Who are your favorite artists outside of rap?
I’m into everything, man. I like Bieber, Bruno Mars. That’s what I’m trying to be like. His music, his shows, his vision is fire. Drake, Meek Mill, Jay-Z, Kendrick. Yeah, man. I’m inspired by a lot. Almost everything around me. Good or bad.
You have been making music in NY for a while — what’s the best thing about being an artist from NY in 2018?
The best thing… is that you’re from New York, period. The light is shining on New York a little bit more.
What’s your favorite thing about the music industry today?
I’ve been around for a little minute. I feel like I have a different view rather than other artists. It has to be the simplicity. Once you really understand it, it’s not as difficult as you think. In a sense, it still is very difficult.
How many songs are in the vault?
Thousands. I have songs with a lot of producers. I hold onto everything until it’s the right timing. Nowadays this world is so digital, everything has to be timed right.
What’s a recently written lyric you’re proud of?
I don’t really write too much. I just express myself. I know what I think. But a line that I recently recorded… “Just be careful what you ask for”. That’s a video that dropped before. It’s called “Ask For”, it’s out now.
What could you tell your 18 year old self today?
I would tell him that you know. You know. Don’t worry. Don’t second guess your feelings, you know.
What’s next for you?
I’m keeping it going. I’m going to LA soon. More videos, more singles.
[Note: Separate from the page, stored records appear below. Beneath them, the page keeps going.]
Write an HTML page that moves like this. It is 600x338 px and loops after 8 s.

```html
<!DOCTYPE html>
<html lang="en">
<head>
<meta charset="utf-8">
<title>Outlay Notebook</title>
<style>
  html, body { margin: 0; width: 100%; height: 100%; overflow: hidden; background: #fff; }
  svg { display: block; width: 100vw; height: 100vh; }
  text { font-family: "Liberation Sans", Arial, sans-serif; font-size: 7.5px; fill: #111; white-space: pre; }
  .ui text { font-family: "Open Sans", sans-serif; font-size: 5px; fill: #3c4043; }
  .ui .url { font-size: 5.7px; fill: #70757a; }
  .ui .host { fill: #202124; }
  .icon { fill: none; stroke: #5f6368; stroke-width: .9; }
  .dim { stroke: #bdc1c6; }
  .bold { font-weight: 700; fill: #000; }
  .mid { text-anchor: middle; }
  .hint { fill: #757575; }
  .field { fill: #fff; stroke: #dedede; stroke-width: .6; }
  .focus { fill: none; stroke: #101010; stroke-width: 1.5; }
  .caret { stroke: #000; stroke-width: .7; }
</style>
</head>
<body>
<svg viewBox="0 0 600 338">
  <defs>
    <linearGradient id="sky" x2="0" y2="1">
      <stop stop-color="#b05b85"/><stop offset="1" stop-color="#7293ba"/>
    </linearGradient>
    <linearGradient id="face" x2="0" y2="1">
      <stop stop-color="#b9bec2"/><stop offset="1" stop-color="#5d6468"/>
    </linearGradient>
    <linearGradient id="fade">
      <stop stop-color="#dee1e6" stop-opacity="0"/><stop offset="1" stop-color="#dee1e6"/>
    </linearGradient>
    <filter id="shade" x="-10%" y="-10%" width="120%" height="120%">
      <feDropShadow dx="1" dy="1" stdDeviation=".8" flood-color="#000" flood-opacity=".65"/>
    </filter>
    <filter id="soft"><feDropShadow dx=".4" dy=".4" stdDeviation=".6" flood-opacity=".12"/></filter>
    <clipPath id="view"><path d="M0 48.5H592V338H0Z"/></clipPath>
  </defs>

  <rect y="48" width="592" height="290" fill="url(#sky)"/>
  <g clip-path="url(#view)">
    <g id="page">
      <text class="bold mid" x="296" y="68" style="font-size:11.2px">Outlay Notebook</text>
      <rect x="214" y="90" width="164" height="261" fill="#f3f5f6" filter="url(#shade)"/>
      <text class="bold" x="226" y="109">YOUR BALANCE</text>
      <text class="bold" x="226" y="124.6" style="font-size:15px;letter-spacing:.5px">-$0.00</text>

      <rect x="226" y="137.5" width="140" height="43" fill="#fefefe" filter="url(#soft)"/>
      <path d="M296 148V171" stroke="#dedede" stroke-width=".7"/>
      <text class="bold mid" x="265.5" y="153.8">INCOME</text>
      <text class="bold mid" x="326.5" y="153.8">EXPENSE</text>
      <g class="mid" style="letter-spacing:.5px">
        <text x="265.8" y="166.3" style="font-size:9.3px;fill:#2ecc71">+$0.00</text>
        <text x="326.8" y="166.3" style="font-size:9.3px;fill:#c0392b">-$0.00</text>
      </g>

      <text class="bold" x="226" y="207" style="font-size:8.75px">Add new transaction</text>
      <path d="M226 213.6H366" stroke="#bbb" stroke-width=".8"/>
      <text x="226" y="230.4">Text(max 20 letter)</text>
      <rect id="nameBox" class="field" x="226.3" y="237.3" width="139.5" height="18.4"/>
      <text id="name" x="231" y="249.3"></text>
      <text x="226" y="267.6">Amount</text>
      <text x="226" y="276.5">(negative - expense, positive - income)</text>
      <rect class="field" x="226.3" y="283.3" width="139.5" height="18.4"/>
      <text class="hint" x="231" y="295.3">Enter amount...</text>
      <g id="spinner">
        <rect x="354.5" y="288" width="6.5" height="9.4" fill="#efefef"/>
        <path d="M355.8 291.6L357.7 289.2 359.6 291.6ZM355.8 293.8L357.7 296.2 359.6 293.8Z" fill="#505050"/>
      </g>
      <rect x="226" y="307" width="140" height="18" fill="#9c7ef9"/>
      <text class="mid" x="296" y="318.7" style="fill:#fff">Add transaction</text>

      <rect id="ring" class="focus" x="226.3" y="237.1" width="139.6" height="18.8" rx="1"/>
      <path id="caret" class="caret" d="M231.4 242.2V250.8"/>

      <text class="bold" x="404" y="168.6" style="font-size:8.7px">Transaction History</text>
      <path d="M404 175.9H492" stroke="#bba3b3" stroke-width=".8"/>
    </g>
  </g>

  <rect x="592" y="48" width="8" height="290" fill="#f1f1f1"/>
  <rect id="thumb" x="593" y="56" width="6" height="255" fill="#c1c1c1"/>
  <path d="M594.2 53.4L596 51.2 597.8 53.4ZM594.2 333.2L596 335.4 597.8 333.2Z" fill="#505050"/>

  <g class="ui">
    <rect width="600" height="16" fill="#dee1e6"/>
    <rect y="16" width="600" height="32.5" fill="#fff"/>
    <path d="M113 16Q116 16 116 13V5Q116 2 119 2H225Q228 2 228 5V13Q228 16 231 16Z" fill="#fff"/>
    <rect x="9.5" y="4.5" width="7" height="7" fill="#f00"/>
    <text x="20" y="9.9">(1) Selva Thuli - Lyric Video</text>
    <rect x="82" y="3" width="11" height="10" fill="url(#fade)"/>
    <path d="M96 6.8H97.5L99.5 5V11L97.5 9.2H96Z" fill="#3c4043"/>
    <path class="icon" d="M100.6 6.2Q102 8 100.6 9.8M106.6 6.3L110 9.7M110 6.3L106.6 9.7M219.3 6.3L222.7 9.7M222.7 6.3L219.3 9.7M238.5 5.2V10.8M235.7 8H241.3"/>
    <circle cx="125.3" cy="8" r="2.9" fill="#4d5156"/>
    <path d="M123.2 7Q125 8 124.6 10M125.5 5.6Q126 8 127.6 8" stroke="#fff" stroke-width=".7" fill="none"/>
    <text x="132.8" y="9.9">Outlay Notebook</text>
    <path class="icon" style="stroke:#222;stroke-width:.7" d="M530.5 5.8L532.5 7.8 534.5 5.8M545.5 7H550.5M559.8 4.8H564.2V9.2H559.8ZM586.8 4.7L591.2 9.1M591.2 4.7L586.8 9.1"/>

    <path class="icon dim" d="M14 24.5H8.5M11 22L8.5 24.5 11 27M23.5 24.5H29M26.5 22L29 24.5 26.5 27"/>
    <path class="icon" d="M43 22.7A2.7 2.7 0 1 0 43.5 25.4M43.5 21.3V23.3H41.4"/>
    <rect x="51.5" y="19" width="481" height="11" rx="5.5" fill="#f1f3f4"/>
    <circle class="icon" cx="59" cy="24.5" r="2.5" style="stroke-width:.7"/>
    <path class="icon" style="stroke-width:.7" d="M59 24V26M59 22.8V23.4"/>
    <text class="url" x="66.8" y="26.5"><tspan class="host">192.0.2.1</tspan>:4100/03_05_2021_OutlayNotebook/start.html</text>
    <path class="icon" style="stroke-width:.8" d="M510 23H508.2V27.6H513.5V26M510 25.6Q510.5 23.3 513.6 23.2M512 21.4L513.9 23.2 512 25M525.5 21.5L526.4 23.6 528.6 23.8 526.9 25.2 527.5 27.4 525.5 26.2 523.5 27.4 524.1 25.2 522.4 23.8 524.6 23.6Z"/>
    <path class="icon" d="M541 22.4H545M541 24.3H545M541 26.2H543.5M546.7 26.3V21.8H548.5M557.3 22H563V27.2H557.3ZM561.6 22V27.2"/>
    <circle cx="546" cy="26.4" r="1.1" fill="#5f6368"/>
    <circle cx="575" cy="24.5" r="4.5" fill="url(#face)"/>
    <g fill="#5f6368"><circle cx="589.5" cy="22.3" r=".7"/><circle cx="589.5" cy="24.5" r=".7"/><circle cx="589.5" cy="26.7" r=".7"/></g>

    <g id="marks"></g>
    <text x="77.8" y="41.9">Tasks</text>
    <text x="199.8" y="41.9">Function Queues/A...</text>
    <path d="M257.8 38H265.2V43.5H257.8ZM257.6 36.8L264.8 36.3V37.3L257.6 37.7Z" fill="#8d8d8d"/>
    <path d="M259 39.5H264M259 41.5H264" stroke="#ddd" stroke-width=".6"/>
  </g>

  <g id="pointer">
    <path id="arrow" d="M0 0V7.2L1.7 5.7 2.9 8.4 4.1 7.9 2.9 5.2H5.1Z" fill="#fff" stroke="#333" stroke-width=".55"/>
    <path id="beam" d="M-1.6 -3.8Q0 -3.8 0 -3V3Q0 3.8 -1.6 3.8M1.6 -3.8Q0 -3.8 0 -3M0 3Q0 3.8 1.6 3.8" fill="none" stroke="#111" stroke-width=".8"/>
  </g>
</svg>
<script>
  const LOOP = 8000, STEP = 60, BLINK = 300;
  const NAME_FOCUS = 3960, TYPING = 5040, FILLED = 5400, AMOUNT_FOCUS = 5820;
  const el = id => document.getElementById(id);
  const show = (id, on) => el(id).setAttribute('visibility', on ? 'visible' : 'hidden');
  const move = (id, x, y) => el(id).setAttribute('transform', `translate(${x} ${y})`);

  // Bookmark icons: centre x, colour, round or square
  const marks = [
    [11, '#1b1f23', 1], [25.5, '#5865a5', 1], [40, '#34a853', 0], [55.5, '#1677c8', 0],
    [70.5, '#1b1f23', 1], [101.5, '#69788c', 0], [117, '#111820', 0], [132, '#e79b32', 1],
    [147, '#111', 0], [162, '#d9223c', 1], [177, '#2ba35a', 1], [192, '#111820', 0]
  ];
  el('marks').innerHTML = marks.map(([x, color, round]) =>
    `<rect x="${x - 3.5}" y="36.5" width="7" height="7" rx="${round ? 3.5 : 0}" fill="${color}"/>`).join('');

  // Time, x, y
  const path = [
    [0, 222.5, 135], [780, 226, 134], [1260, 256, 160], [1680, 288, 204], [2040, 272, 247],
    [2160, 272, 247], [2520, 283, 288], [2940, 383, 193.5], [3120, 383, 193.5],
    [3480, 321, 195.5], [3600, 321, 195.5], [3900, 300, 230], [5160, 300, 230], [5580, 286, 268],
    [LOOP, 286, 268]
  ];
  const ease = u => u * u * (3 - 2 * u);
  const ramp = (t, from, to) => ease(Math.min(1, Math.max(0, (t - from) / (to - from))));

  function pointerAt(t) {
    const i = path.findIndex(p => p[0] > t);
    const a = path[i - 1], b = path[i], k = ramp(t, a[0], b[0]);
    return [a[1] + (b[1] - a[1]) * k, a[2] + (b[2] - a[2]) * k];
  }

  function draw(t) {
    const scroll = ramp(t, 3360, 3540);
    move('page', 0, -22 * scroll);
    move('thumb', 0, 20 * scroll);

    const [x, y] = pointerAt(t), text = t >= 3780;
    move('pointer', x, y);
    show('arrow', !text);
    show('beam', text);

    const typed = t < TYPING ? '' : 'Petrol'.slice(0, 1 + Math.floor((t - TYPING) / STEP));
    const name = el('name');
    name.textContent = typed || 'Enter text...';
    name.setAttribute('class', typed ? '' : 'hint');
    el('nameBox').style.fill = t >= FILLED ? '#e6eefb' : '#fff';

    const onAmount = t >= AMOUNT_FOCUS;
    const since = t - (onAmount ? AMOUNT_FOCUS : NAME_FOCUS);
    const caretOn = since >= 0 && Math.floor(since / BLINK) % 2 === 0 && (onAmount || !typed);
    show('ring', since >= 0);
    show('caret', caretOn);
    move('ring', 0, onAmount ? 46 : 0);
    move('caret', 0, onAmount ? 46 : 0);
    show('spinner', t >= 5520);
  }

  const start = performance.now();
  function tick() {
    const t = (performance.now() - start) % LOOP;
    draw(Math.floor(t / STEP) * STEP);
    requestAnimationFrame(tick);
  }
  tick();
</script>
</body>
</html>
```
I got the new song “Box To Boom” with Fat Joe. Just heating up and getting people to anticipate my bodies of work like my mixtapes, my albums. I have a whole bunch of music that’s coming this year.